Exercise: Word for word, restate the records from their first line through the line with "border: 1px solid", both ends included; omit each picture.
○ ○ ○ ○ ○
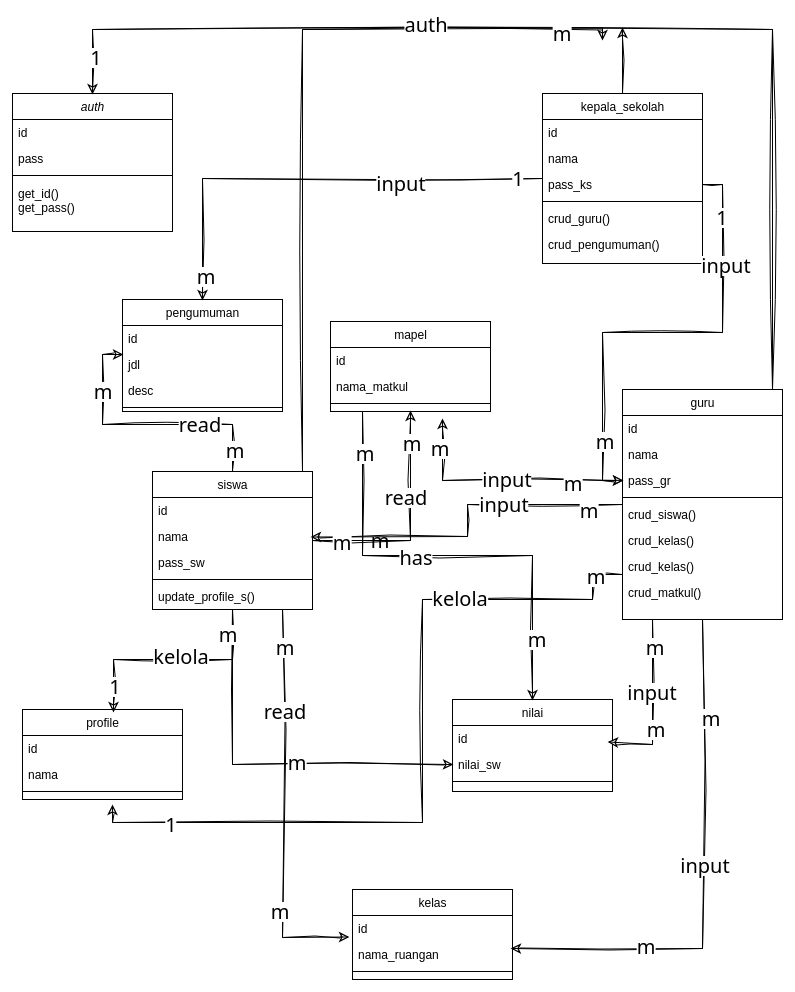
<!DOCTYPE html>
<html lang="id">
<head>
<meta charset="utf-8">
<title>Class diagram</title>
<style>
:root { --ink: #000; --paper: #fff; }
* { box-sizing: border-box; margin: 0; padding: 0; }
html, body { width: 795px; height: 992px; overflow: hidden; background: var(--paper); color: var(--ink); }
.diagram { position: relative; width: 795px; height: 992px; overflow: hidden; }
.edges { position: absolute; inset: 0; fill: none; stroke: var(--ink); stroke-width: 1; }
.class {
  position: absolute; left: var(--x); top: var(--y); width: 161px; height: var(--h);
  border: 1px solid var(--ink); background: var(--paper);
  font: 12px/26px "Liberation Sans", Arial, sans-serif;
}
.class h2 { height: 26px; font-size: 12px; font-weight: 400; line-height: 26px; text-align: center; border-bottom: 1px solid var(--ink); }
.class .abstract { font-style: italic; }
.class ul { list-style: none; padding-left: 5px; }
.class li { height: 26px; white-space: nowrap; }
.class hr { border: 0; border-top: 1px solid var(--ink); margin: 3px 0 4px; }
.class .compact { padding-top: 7px; line-height: 14px; }
.class .compact li { height: 14px; }
.label {
  position: absolute; left: var(--x); top: var(--y); transform: translate(-50%, -50%);
  background: var(--paper); font: 20px/20px "Noto Sans", "Open Sans", sans-serif; white-space: nowrap;
}
</style>
</head>
<body>
<main class="diagram">

<section class="class" style="--x:12px;--y:93px;--h:139px">
  <h2 class="abstract">auth</h2>
  <ul><li>id</li><li>pass</li></ul><hr>
  <ul class="compact"><li>get_id()</li><li>get_pass()</li></ul>
</section>
<section class="class" style="--x:542px;--y:93px;--h:171px">
  <h2>kepala_sekolah</h2>
  <ul><li>id</li><li>nama</li><li>pass_ks</li></ul><hr>
  <ul><li>crud_guru()</li><li>crud_pengumuman()</li></ul>
</section>
<section class="class" style="--x:122px;--y:299px;--h:113px">
  <h2>pengumuman</h2>
  <ul><li>id</li><li>jdl</li><li>desc</li></ul><hr>
</section>
<section class="class" style="--x:330px;--y:321px;--h:91px">
  <h2>mapel</h2>
  <ul><li>id</li><li>nama_matkul</li></ul><hr>
</section>
<section class="class" style="--x:622px;--y:389px;--h:231px">
  <h2>guru</h2>
  <ul><li>id</li><li>nama</li><li>pass_gr</li></ul><hr>
  <ul><li>crud_siswa()</li><li>crud_kelas()</li><li>crud_kelas()</li><li>crud_matkul()</li></ul>
</section>
<section class="class" style="--x:152px;--y:471px;--h:139px">
  <h2>siswa</h2>
  <ul><li>id</li><li>nama</li><li>pass_sw</li></ul><hr>
  <ul><li>update_profile_s()</li></ul>
</section>
<section class="class" style="--x:22px;--y:709px;--h:91px">
  <h2>profile</h2>
  <ul><li>id</li><li>nama</li></ul><hr>
</section>
<section class="class" style="--x:452px;--y:699px;--h:93px">
  <h2>nilai</h2>
  <ul><li>id</li><li>nilai_sw</li></ul><hr>
</section>
<section class="class" style="--x:352px;--y:889px;--h:91px">
  <h2>kelas</h2>
  <ul><li>id</li><li>nama_ruangan</li></ul><hr>
</section>

<svg class="edges" width="795" height="992" viewBox="0 0 795 992" aria-hidden="true">
  <defs>
    <marker id="arrow" markerUnits="userSpaceOnUse" markerWidth="14" markerHeight="14" refX="11" refY="7" orient="auto-start-reverse" overflow="visible">
      <path d="M11 7L3 3L5 7L3 11Z" fill="#fff" stroke="#000" stroke-width="1.3"/>
      <path d="M3 7H11" stroke="#000"/>
    </marker>
  </defs>
  <g id="guru-auth">
    <path d="M772.5 389V29.5L440 27L92.5 29.5V93" marker-end="url(#arrow)"/>
    <path d="M772.5 389Q780 210 772.5 29.5M772.5 389Q767 210 772.5 29.5Q500 25 92.5 29.5L94 60L92.5 92"/>
  </g>
  <g id="siswa-kepala">
    <path d="M302.5 471V29.5L602.5 28V39" marker-end="url(#arrow)"/>
    <path d="M302.5 471Q297 250 302.5 29.5L450 27.5L602.5 30"/>
  </g>
  <g id="kepala-auth">
    <path d="M622.5 93V29" marker-end="url(#arrow)"/>
    <path d="M622.5 93L624 60L622 30"/>
  </g>
  <g id="kepala-pengumuman">
    <path d="M542 178.5L400 180.5L202.5 178.5V299" marker-end="url(#arrow)"/>
    <path d="M542 178.5L460 180L202.5 178.5L204 240L202.5 292"/>
  </g>
  <g id="kepala-guru">
    <path d="M702 184.5H722.5V332.5H602.5V480.5H622" marker-end="url(#arrow)"/>
    <path d="M702 184.5L712 185.5L722.5 184.5L724 260L722.5 332.5Q660 329 602.5 332.5L605 410L602.5 480.5L614 482"/>
  </g>
  <g id="siswa-pengumuman">
    <path d="M232.5 471V424.5H102.5V354.5H122" marker-end="url(#arrow)"/>
    <path d="M232.5 471L235 448L232.5 424.5Q165 420 102.5 424.5L104 390L102.5 354.5L114 353"/>
  </g>
  <g id="mapel-guru">
    <path d="M442.5 420V480.5L530 479L622 480.5" marker-start="url(#arrow)" marker-end="url(#arrow)"/>
    <path d="M442.5 428L445 455L442.5 480.5L540 478L614 481"/>
  </g>
  <g id="guru-siswa">
    <path d="M622 504.5H467.5V536.5L312 537" marker-end="url(#arrow)"/>
    <path d="M622 504.5Q540 508 467.5 504.5L469 520L467.5 536.5L390 535L320 538"/>
  </g>
  <g id="siswa-mapel">
    <path d="M312 540.5H410.5V412" marker-end="url(#arrow)"/>
    <path d="M312 540.5L350 543L410.5 540.5L408 480L410.5 420"/>
  </g>
  <g id="mapel-nilai">
    <path d="M362.5 411V555.5H532.5V699" marker-end="url(#arrow)"/>
    <path d="M362.5 411L364 480L362.5 555.5L440 558L532.5 555.5L530.5 630L532.5 692"/>
  </g>
  <g id="guru-profile">
    <path d="M622 574.5H592.5V599.5H422.5V822.5H112.5V806" marker-end="url(#arrow)"/>
    <path d="M622 574.5L607 573L592.5 574.5L594 587L592.5 599.5L510 598L422.5 599.5Q417 710 422.5 822.5L270 821L112.5 822.5L114 814"/>
  </g>
  <g id="siswa-profile">
    <path d="M232.5 609V659.5H113.5V711" marker-end="url(#arrow)"/>
    <path d="M232.5 609L234 640L232.5 659.5Q170 663 113.5 659.5L116 685L113.5 704"/>
  </g>
  <g id="siswa-nilai">
    <path d="M232.5 609V764.5L340 763L452 764.5" marker-end="url(#arrow)"/>
    <path d="M232.5 609L231.5 690L232.5 764.5L350 762.5L444 765"/>
  </g>
  <g id="siswa-kelas">
    <path d="M282.5 609L285 720L282.5 937.5L348 937" marker-end="url(#arrow)"/>
    <path d="M282.5 609L286 730L282.5 937.5L315 936L340 938"/>
  </g>
  <g id="guru-nilai">
    <path d="M652.5 619V744.5L609 742" marker-end="url(#arrow)"/>
    <path d="M652.5 619L654 680L652.5 744.5L630 744L616 745"/>
  </g>
  <g id="guru-kelas">
    <path d="M702.5 619L705 760L702.5 948.5L610 950L512 948.5" marker-end="url(#arrow)"/>
    <path d="M702.5 619L706 790L702.5 948.5L600 949L520 948"/>
  </g>
</svg>

<span class="label" style="--x:426px;--y:25px">auth</span>
<span class="label" style="--x:562px;--y:34px">m</span>
<span class="label" style="--x:96px;--y:58px">1</span>
<span class="label" style="--x:401px;--y:184px">input</span>
<span class="label" style="--x:518px;--y:179px">1</span>
<span class="label" style="--x:206px;--y:277px">m</span>
<span class="label" style="--x:722px;--y:218px">1</span>
<span class="label" style="--x:726px;--y:266px">input</span>
<span class="label" style="--x:605px;--y:442px">m</span>
<span class="label" style="--x:103px;--y:392px">m</span>
<span class="label" style="--x:200px;--y:425px">read</span>
<span class="label" style="--x:235px;--y:451px">m</span>
<span class="label" style="--x:365px;--y:454px">m</span>
<span class="label" style="--x:412px;--y:444px">m</span>
<span class="label" style="--x:440px;--y:449px">m</span>
<span class="label" style="--x:406px;--y:498px">read</span>
<span class="label" style="--x:507px;--y:480px">input</span>
<span class="label" style="--x:573px;--y:484px">m</span>
<span class="label" style="--x:504px;--y:505px">input</span>
<span class="label" style="--x:589px;--y:511px">m</span>
<span class="label" style="--x:342px;--y:543px">m</span>
<span class="label" style="--x:380px;--y:541px;background:none">m</span>
<span class="label" style="--x:416px;--y:558px">has</span>
<span class="label" style="--x:596px;--y:577px">m</span>
<span class="label" style="--x:460px;--y:599px">kelola</span>
<span class="label" style="--x:537px;--y:640px">m</span>
<span class="label" style="--x:228px;--y:635px">m</span>
<span class="label" style="--x:181px;--y:657px">kelola</span>
<span class="label" style="--x:115px;--y:687px">1</span>
<span class="label" style="--x:285px;--y:648px">m</span>
<span class="label" style="--x:285px;--y:712px">read</span>
<span class="label" style="--x:297px;--y:763px">m</span>
<span class="label" style="--x:171px;--y:825px">1</span>
<span class="label" style="--x:280px;--y:912px">m</span>
<span class="label" style="--x:655px;--y:648px">m</span>
<span class="label" style="--x:652px;--y:693px">input</span>
<span class="label" style="--x:656px;--y:730px">m</span>
<span class="label" style="--x:711px;--y:719px">m</span>
<span class="label" style="--x:705px;--y:866px">input</span>
<span class="label" style="--x:646px;--y:947px">m</span>
</main>
</body>
</html>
○ ○ ○ ○ ○
Your solution:
<!DOCTYPE html>
<html lang="id">
<head>
<meta charset="utf-8">
<title>Class diagram</title>
<style>
:root { --ink: #000; --paper: #fff; }
* { box-sizing: border-box; margin: 0; padding: 0; }
html, body { width: 795px; height: 992px; overflow: hidden; background: var(--paper); color: var(--ink); }
.diagram { position: relative; width: 795px; height: 992px; overflow: hidden; }
.edges { position: absolute; inset: 0; fill: none; stroke: var(--ink); stroke-width: 1; }
.class {
  position: absolute; left: var(--x); top: var(--y); width: 161px; height: var(--h);
  border: 1px solid var(--ink); background: var(--paper);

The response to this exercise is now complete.